But it wasn’t until recently that the idea really got off the ground.

“Last spring we were together at Carleton, at CUHacking, and we decided to just try and give it a shot and make this finally,” said Draca, explaining that he and MacLean wanted their project to do good for the community.

“Mental health awareness is a huge thing now, especially online harassment, so I think it’s an especially relevant tool right now,” he said. “And I think that the big platforms like Twitter and Facebook weren’t paying close enough attention to these issues until very recently.”

Draca says Soothe uses an algorithm to detect significant online harassment and block it from users’ browsers, using a process called sentiment analysis.

“This is an implementation of machine learning that just detects whether or not something has a positive or negative context,” he said. “We populated the original list of terms in each category ourselves, and then from that point on it searches for those terms in the context of the sentence it’s in, and if it’s overwhelmingly negative it gets rid of it.”

Draca said that Soothe now also contains a feature to flag newer slang that wasn’t initially taken into account, to make sure the app stays current. “Hopefully it’s going to remain relevant for a long time.”

The app is certainly relevant right now. Soothe has been featured on several news sites, from The Next Web to Vice, and Draca said the feedback he’s received from users has been positive.

“The response has been almost entirely positive,” he said. “Obviously I think it’s going to improve quite a bit as time goes on, but so far I think people have enjoyed using it.”

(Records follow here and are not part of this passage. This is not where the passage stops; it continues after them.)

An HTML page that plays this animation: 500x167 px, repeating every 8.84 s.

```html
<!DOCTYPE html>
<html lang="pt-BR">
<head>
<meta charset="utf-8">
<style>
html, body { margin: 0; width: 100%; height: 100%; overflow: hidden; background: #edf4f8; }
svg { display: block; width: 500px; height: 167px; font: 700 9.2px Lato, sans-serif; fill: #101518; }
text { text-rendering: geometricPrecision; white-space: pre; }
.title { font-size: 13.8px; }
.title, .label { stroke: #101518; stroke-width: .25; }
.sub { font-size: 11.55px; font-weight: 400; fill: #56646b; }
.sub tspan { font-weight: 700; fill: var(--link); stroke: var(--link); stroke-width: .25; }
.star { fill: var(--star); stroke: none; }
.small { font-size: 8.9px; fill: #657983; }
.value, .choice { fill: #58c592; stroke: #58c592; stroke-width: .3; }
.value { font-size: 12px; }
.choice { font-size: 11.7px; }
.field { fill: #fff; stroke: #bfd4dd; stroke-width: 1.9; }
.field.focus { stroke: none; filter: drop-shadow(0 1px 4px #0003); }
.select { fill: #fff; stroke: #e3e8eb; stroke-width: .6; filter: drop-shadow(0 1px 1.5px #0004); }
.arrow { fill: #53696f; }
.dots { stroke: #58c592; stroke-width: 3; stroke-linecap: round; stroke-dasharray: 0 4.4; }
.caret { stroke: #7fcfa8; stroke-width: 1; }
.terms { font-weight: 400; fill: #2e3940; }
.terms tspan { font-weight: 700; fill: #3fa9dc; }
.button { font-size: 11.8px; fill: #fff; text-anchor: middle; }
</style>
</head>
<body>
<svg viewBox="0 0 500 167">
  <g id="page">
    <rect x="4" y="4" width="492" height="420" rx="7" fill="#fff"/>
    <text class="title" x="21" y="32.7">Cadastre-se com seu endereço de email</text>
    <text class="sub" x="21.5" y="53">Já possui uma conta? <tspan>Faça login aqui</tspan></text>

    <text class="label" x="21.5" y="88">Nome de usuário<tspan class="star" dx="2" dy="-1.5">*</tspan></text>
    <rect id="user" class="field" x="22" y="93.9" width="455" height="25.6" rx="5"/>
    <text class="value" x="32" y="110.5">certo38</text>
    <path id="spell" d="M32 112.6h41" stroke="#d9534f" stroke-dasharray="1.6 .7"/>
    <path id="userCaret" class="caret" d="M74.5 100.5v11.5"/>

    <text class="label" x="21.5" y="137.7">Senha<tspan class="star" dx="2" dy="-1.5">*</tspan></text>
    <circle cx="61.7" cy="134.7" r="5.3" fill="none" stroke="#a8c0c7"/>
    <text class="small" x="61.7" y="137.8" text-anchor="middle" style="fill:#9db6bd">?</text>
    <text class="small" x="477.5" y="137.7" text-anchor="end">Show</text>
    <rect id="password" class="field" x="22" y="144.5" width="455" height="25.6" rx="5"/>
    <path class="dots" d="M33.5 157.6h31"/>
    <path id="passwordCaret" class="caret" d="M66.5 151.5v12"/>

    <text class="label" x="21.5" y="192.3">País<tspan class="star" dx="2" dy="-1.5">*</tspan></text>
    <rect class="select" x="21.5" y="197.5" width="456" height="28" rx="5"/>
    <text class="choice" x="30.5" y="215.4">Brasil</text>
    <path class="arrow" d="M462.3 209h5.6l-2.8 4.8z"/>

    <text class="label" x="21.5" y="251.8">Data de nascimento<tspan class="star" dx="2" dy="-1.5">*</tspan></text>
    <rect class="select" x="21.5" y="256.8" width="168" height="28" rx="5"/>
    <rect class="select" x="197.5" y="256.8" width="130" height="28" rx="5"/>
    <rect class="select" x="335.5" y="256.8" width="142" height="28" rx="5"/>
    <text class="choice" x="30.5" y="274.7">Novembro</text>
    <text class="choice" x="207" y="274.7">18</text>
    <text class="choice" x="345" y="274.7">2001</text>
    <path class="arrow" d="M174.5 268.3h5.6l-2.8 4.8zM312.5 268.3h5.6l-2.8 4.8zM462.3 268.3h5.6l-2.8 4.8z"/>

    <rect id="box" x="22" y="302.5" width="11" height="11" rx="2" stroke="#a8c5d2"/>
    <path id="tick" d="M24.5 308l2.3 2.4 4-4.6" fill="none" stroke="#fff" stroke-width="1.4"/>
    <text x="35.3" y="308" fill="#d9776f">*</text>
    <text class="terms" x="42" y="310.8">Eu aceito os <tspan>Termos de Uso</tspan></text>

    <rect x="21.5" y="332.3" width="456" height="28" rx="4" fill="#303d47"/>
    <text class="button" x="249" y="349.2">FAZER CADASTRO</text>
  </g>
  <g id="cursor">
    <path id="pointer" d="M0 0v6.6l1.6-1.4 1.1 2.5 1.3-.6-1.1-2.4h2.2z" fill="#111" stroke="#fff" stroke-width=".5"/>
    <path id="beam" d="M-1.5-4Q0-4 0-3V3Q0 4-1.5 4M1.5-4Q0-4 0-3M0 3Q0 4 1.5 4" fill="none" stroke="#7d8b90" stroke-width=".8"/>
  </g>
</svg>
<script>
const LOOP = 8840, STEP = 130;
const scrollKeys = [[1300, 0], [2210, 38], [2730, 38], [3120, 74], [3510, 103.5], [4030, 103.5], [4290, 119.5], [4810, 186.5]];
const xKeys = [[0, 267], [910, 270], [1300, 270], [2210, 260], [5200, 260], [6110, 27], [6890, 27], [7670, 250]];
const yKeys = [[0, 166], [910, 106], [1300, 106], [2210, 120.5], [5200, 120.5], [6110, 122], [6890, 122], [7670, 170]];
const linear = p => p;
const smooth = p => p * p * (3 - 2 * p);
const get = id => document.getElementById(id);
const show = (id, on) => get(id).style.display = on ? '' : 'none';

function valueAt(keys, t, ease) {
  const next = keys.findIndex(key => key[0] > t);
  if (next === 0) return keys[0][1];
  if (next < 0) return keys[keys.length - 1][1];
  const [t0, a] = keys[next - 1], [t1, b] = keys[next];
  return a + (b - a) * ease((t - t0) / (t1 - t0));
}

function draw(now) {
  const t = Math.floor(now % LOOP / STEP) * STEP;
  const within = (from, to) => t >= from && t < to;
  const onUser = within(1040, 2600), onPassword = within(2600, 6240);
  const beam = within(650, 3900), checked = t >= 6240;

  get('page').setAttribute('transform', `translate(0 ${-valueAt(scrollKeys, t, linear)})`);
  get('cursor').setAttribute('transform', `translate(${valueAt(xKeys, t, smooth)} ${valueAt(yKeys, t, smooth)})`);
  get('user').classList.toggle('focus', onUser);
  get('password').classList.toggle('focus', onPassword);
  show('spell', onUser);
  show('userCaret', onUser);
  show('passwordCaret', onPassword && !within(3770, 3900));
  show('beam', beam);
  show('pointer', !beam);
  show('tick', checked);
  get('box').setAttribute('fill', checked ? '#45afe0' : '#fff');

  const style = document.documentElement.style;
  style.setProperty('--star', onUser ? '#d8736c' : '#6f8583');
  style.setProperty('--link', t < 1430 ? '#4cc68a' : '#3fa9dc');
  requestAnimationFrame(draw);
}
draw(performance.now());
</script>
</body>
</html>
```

Draca said that in the future he wants Soothe to be able to work on images and video in addition to text, and that he’s hoping to grow Soothe to reach a wider audience.